Work to complete. Retype the material below exactly, from its first line through the line with "336H409Q381 337 365"; the pictures stay out.

Records for processing.
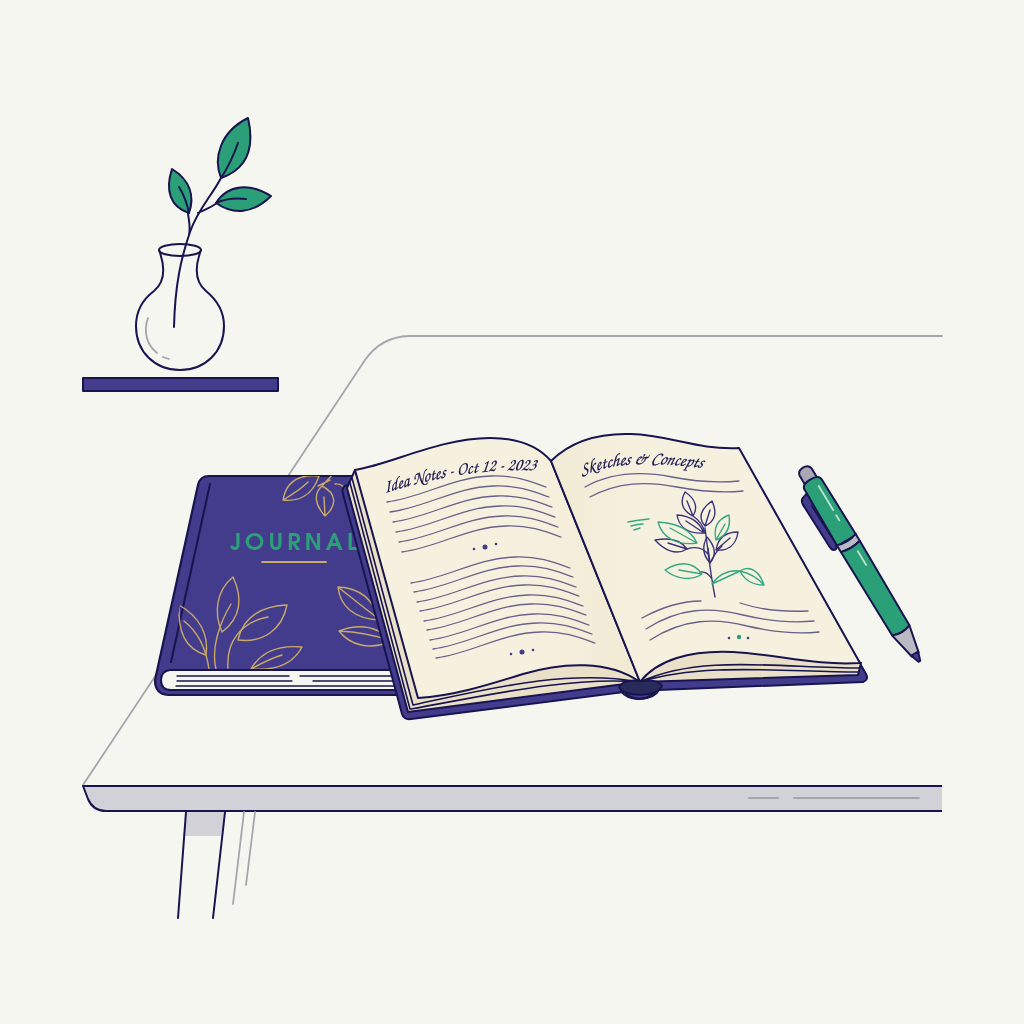
<!DOCTYPE html>
<html lang="en">
<head>
<meta charset="utf-8">
<title>Journal on a desk</title>
<style>
:root{--paper:#f5f6f0;--ink:#17144f;--indigo:#433c8c;--green:#2ba078;--gold:#c9a968;--cream:#f6f1df;--cream-shade:#eae0c8;--grey:#a5a5ad;--silver:#d2d1d8;--rule:#686188}
html,body{margin:0;width:1024px;height:1024px;overflow:hidden;background:var(--paper)}
svg{display:block}
path,line,rect,ellipse,polygon{stroke-linecap:round;stroke-linejoin:round}
.ink{fill:none;stroke:var(--ink);stroke-width:2}
.guide{fill:none;stroke:var(--grey);stroke-width:1.8}
.leaf{fill:var(--green);stroke:var(--ink);stroke-width:2}
.gold{fill:none;stroke:var(--gold);stroke-width:1.4}
.rule{fill:none;stroke:var(--rule);stroke-width:1.3}
.sketch{fill:none;stroke:#3b3478;stroke-width:1.4}
.sketch-green{fill:none;stroke:#35a883;stroke-width:1.4}
.title{font:600 23px "TeX Gyre Adventor",Inter,sans-serif;fill:var(--green)}
.hand{font:italic 18px "TeX Gyre Chorus",cursive;fill:var(--ink);stroke:var(--ink);stroke-width:.2}
</style>
</head>
<body>
<svg width="1024" height="1024" viewBox="0 0 1024 1024" role="img" aria-label="An open notebook, a closed journal and a pen on a desk, with a plant on a shelf">
<defs>
  <path id="left-rule" class="rule" d="M387 502C424 497 452 477 491 476C515 475 532 482 546 487"/>
  <path id="left-heading" d="M385 493C430 480 475 467 545 471"/>
  <path id="right-heading" d="M582 476C615 461 655 462 712 469"/>
  <linearGradient id="left-page" x1="0" x2="1"><stop offset=".6" stop-color="#f6f1df"/><stop offset="1" stop-color="#f1e9d3"/></linearGradient>
  <linearGradient id="right-page" x1="0" x2="1"><stop offset="0" stop-color="#f1ead4"/><stop offset=".3" stop-color="#f6f1df"/></linearGradient>
  <clipPath id="cover-area"><path d="M209 476H370L400 669H166Z"/></clipPath>
</defs>

<g id="desk">
  <path class="guide" d="M942 336H409Q381 337 365 360L83 785"/>
  <path fill="#d2d1d8" d="M83 786H942V811H105Q93 811 88 800Z"/>
  <path class="ink" style="stroke-linecap:butt" d="M942 786H83L88 799Q93 811 106 811H942"/>
  <path class="guide" d="M749 798H778M794 798H919"/>
  <path fill="#d2d1d8" d="M186 812H224L221 836H184Z"/>
  <path class="ink" d="M186 812L178 918M225 812L213 918"/>
  <path class="guide" d="M244 812L233 904M255 812L246 885"/>
</g>

<g id="shelf-and-vase">
  <rect x="83" y="378" width="195" height="13" fill="var(--indigo)" stroke="var(--ink)" stroke-width="2"/>
  <path class="ink" d="M159 250C165 266 166 281 154 291C142 300 136 312 136 326C136 352 155 370 180 370C205 370 224 352 224 326C224 312 217 300 206 291C194 281 195 266 201 250"/>
  <ellipse class="ink" cx="180" cy="250" rx="21" ry="6"/>
  <path class="guide" d="M148 318C143 332 147 345 157 353M163 357L169 359"/>
  <path class="ink" d="M174 327C175 285 181 258 190 232C198 209 211 197 221 178M189 235C191 225 188 218 188 212M198 213C204 210 210 208 217 203"/>
  <path class="leaf" d="M221 178C213 158 220 132 248 118C254 144 250 168 221 178Z"/>
  <path class="leaf" d="M189 213C170 207 165 190 172 169C190 180 195 196 189 213Z"/>
  <path class="leaf" d="M216 203C228 184 251 183 271 196C253 214 233 215 216 203Z"/>
  <path class="ink" d="M221 178Q231 163 238 143M189 213Q186 198 179 187M216 203Q229 197 246 199"/>
</g>

<g id="closed-journal">
  <path d="M209 476H370L405 695H168Q155 694 155 680L198 485Q200 476 209 476Z" fill="var(--indigo)" stroke="var(--ink)" stroke-width="2.2"/>
  <path d="M410 670H170Q161 671 161 680Q161 690 171 690H410Z" fill="var(--paper)" stroke="var(--ink)" stroke-width="2"/>
  <path class="ink" style="stroke-width:1.3" d="M177 676H289M300 676H400M177 681H292M313 681H400M176 686H400"/>
  <path class="ink" d="M210 484L171 662"/>
  <g class="gold" clip-path="url(#cover-area)">
    <path d="M216 669C211 649 219 624 231 604M228 668C226 642 241 622 268 617M209 669C206 648 198 632 184 621"/>
    <path d="M222 632C213 612 217 590 233 577C243 598 241 618 222 632Z"/>
    <path d="M238 640C243 616 263 606 287 605C282 630 263 643 238 640Z"/>
    <path d="M206 655C185 649 178 632 179 605C200 617 209 635 206 655Z"/>
    <path d="M251 669C262 650 280 645 302 647C293 664 276 671 251 669ZM251 669Q269 659 282 655"/>
    <path d="M380 620C354 619 340 606 338 587C361 588 373 600 380 620ZM338 587Q358 603 380 620"/>
    <path d="M392 641C369 651 350 645 339 631C360 623 378 627 392 641ZM339 631Q365 632 392 641"/>
    <path d="M283 500C286 482 298 474 319 476C313 494 300 502 283 500ZM283 500Q300 490 308 482"/>
    <path d="M325 516C314 504 314 493 322 486C336 493 338 505 325 516ZM325 516L324 497M322 486L333 474M335 484Q341 483 347 490M318 486L330 480"/>
  </g>
  <text class="title" x="230" y="550" textLength="127" lengthAdjust="spacing">JOURNAL</text>
  <path class="gold" style="stroke-width:1.8" d="M262 562H326"/>
</g>

<g id="open-notebook">
  <path d="M348 485Q341 486 343 494L402 714Q404 720 411 719L624 692Q640 707 658 690L863 682Q869 680 866 674L858 660L640 670L420 690L357 470Z" fill="var(--indigo)" stroke="var(--ink)" stroke-width="2"/>
  <path d="M355 470L347 488L408 712L640 682L858 675L861 663L640 640L420 680Z" fill="var(--cream-shade)" stroke="var(--ink)" stroke-width="2"/>
  <path class="ink" style="stroke-width:1.6" d="M352 478L413 705M350 483L410 709M413 705C480 691 565 668 640 682M411 709C484 696 570 676 640 682M640 682C700 654 782 668 859 668M640 682C704 662 785 672 858 672"/>
  <path d="M355 470C392 464 440 438 490 438C517 438 538 446 551 461L640 682C609 660 563 662 523 674C485 686 452 696 418 698Z" fill="url(#left-page)" stroke="var(--ink)" stroke-width="2"/>
  <path d="M551 461C570 442 598 433 631 434C670 435 696 450 739 448L860 663C816 666 775 654 733 652C690 650 657 660 640 682Z" fill="url(#right-page)" stroke="var(--ink)" stroke-width="2"/>
  <path d="M619 687C623 680 634 680 641 681C649 680 659 680 662 686C658 697 624 698 619 687Z" fill="#292b5a" stroke="var(--ink)" stroke-width="2"/>
  <path d="M621 691C628 702 653 701 659 690" class="ink"/>

  <g id="idea-notes">
    <text class="hand"><textPath href="#left-heading" textLength="153" lengthAdjust="spacingAndGlyphs">Idea Notes - Oct 12 - 2023</textPath></text>
    <use href="#left-rule"/>
    <use href="#left-rule" x="3" y="10"/>
    <use href="#left-rule" x="6" y="20"/>
    <use href="#left-rule" x="9" y="30"/>
    <use href="#left-rule" x="12" y="40"/>
    <use href="#left-rule" x="15" y="50"/>
    <g fill="var(--indigo)"><circle cx="474" cy="549" r="1.3"/><circle cx="485" cy="547" r="2.5"/><circle cx="496" cy="544" r="1.3"/></g>
    <use href="#left-rule" x="24" y="81"/>
    <use href="#left-rule" x="27" y="90"/>
    <use href="#left-rule" x="30" y="100"/>
    <use href="#left-rule" x="33" y="109"/>
    <use href="#left-rule" x="37" y="119"/>
    <use href="#left-rule" x="40" y="128"/>
    <use href="#left-rule" x="43" y="138"/>
    <use href="#left-rule" x="46" y="147"/>
    <use href="#left-rule" x="49" y="156"/>
    <g fill="var(--indigo)"><circle cx="511" cy="654" r="1.3"/><circle cx="522" cy="652" r="2.5"/><circle cx="533" cy="650" r="1.3"/></g>
  </g>

  <g id="sketches">
    <text class="hand"><textPath href="#right-heading" textLength="122" lengthAdjust="spacingAndGlyphs">Sketches &amp; Concepts</textPath></text>
    <path class="rule" d="M585 487C612 472 641 471 672 477C698 482 718 483 739 481M590 497C618 482 646 481 677 487C704 492 724 493 743 491"/>
    <path class="rule" d="M642 618C664 606 682 601 701 601M740 603C764 611 786 612 808 611M646 629C680 607 711 607 743 615C773 622 794 623 814 621M650 640C684 618 716 618 747 626C777 633 799 634 819 632"/>
    <g><circle cx="729" cy="638" r="1.3" fill="#433c8c"/><circle cx="739" cy="637" r="2.2" fill="#2ba078"/><circle cx="748" cy="638" r="1.3" fill="#433c8c"/></g>
    <path class="sketch-green" d="M628 522Q638 520 649 519M631 526Q638 524 643 524M634 530L640 528"/>
    <path class="sketch" d="M715 597C710 572 708 550 705 528M709 556C705 548 696 546 687 549M712 579Q707 571 700 572M710 563Q716 551 722 546"/>
    <path class="sketch" d="M693 516C681 510 680 501 685 492C696 499 698 508 693 516ZM693 516L687 501M705 526C697 517 702 508 712 501C718 514 714 522 705 526ZM705 526L710 510M704 533C688 534 679 527 677 515C692 516 700 523 704 533ZM704 533L686 521M693 516Q703 523 705 533"/>
    <path class="sketch" d="M687 549C676 556 664 550 655 540C671 537 681 540 687 549ZM687 549L668 543M710 563C702 554 702 546 707 537C715 546 717 555 710 563ZM710 563L708 548M716 550C718 538 726 532 738 532C736 546 727 551 716 550ZM716 550L730 538"/>
    <path class="sketch-green" d="M697 543C690 528 675 523 658 522C662 537 676 546 697 543ZM697 543L670 528M716 540C713 527 718 519 729 515C731 528 726 536 716 540ZM716 540L725 524M702 574C692 581 677 580 665 570C680 561 693 562 702 574ZM702 574L679 570"/>
    <path class="sketch-green" d="M712 584C720 573 730 570 740 571C749 565 759 570 764 585C752 585 744 579 740 571ZM740 571Q754 574 764 585"/>
  </g>
</g>

<g id="pen" transform="translate(805 471) rotate(-31)" stroke="var(--ink)" stroke-width="2">
  <path d="M-7 13V1Q-6 -4 0 -4Q6 -4 7 1V13Z" fill="#aaa8b5"/>
  <path d="M-9 20L-16 22Q-20 24 -19 32L-18 77Q-18 83 -14 83Q-11 82 -11 76L-12 34L-9 30Z" fill="var(--indigo)"/>
  <path d="M-10 16Q-10 10 0 10Q10 10 10 16L11 81H-11Z" fill="var(--green)"/>
  <path d="M-11 80Q0 84 11 80V88Q0 91 -11 88Z" fill="#bbb9c3"/>
  <path d="M-11 88Q0 91 11 88L10 186Q0 190 -10 186Z" fill="var(--green)"/>
  <path d="M-10 186Q0 190 10 186L4 214H-4Z" fill="#bbb9c3"/>
  <path d="M-4 213H4L1 222H-1Z" fill="var(--indigo)"/>
  <path d="M4 20V48M4 54V60M4 96V112" fill="none" stroke="#bce3d2" stroke-width="1.8"/>
</g>
</svg>
</body>
</html>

Result of this task.
<!DOCTYPE html>
<html lang="en">
<head>
<meta charset="utf-8">
<title>Journal on a desk</title>
<style>
:root{--paper:#f5f6f0;--ink:#17144f;--indigo:#433c8c;--green:#2ba078;--gold:#c9a968;--cream:#f6f1df;--cream-shade:#eae0c8;--grey:#a5a5ad;--silver:#d2d1d8;--rule:#686188}
html,body{margin:0;width:1024px;height:1024px;overflow:hidden;background:var(--paper)}
svg{display:block}
path,line,rect,ellipse,polygon{stroke-linecap:round;stroke-linejoin:round}
.ink{fill:none;stroke:var(--ink);stroke-width:2}
.guide{fill:none;stroke:var(--grey);stroke-width:1.8}
.leaf{fill:var(--green);stroke:var(--ink);stroke-width:2}
.gold{fill:none;stroke:var(--gold);stroke-width:1.4}
.rule{fill:none;stroke:var(--rule);stroke-width:1.3}
.sketch{fill:none;stroke:#3b3478;stroke-width:1.4}
.sketch-green{fill:none;stroke:#35a883;stroke-width:1.4}
.title{font:600 23px "TeX Gyre Adventor",Inter,sans-serif;fill:var(--green)}
.hand{font:italic 18px "TeX Gyre Chorus",cursive;fill:var(--ink);stroke:var(--ink);stroke-width:.2}
</style>
</head>
<body>
<svg width="1024" height="1024" viewBox="0 0 1024 1024" role="img" aria-label="An open notebook, a closed journal and a pen on a desk, with a plant on a shelf">
<defs>
  <path id="left-rule" class="rule" d="M387 502C424 497 452 477 491 476C515 475 532 482 546 487"/>
  <path id="left-heading" d="M385 493C430 480 475 467 545 471"/>
  <path id="right-heading" d="M582 476C615 461 655 462 712 469"/>
  <linearGradient id="left-page" x1="0" x2="1"><stop offset=".6" stop-color="#f6f1df"/><stop offset="1" stop-color="#f1e9d3"/></linearGradient>
  <linearGradient id="right-page" x1="0" x2="1"><stop offset="0" stop-color="#f1ead4"/><stop offset=".3" stop-color="#f6f1df"/></linearGradient>
  <clipPath id="cover-area"><path d="M209 476H370L400 669H166Z"/></clipPath>
</defs>

<g id="desk">
  <path class="guide" d="M942 336H409Q381 337 365 360L83 785"/>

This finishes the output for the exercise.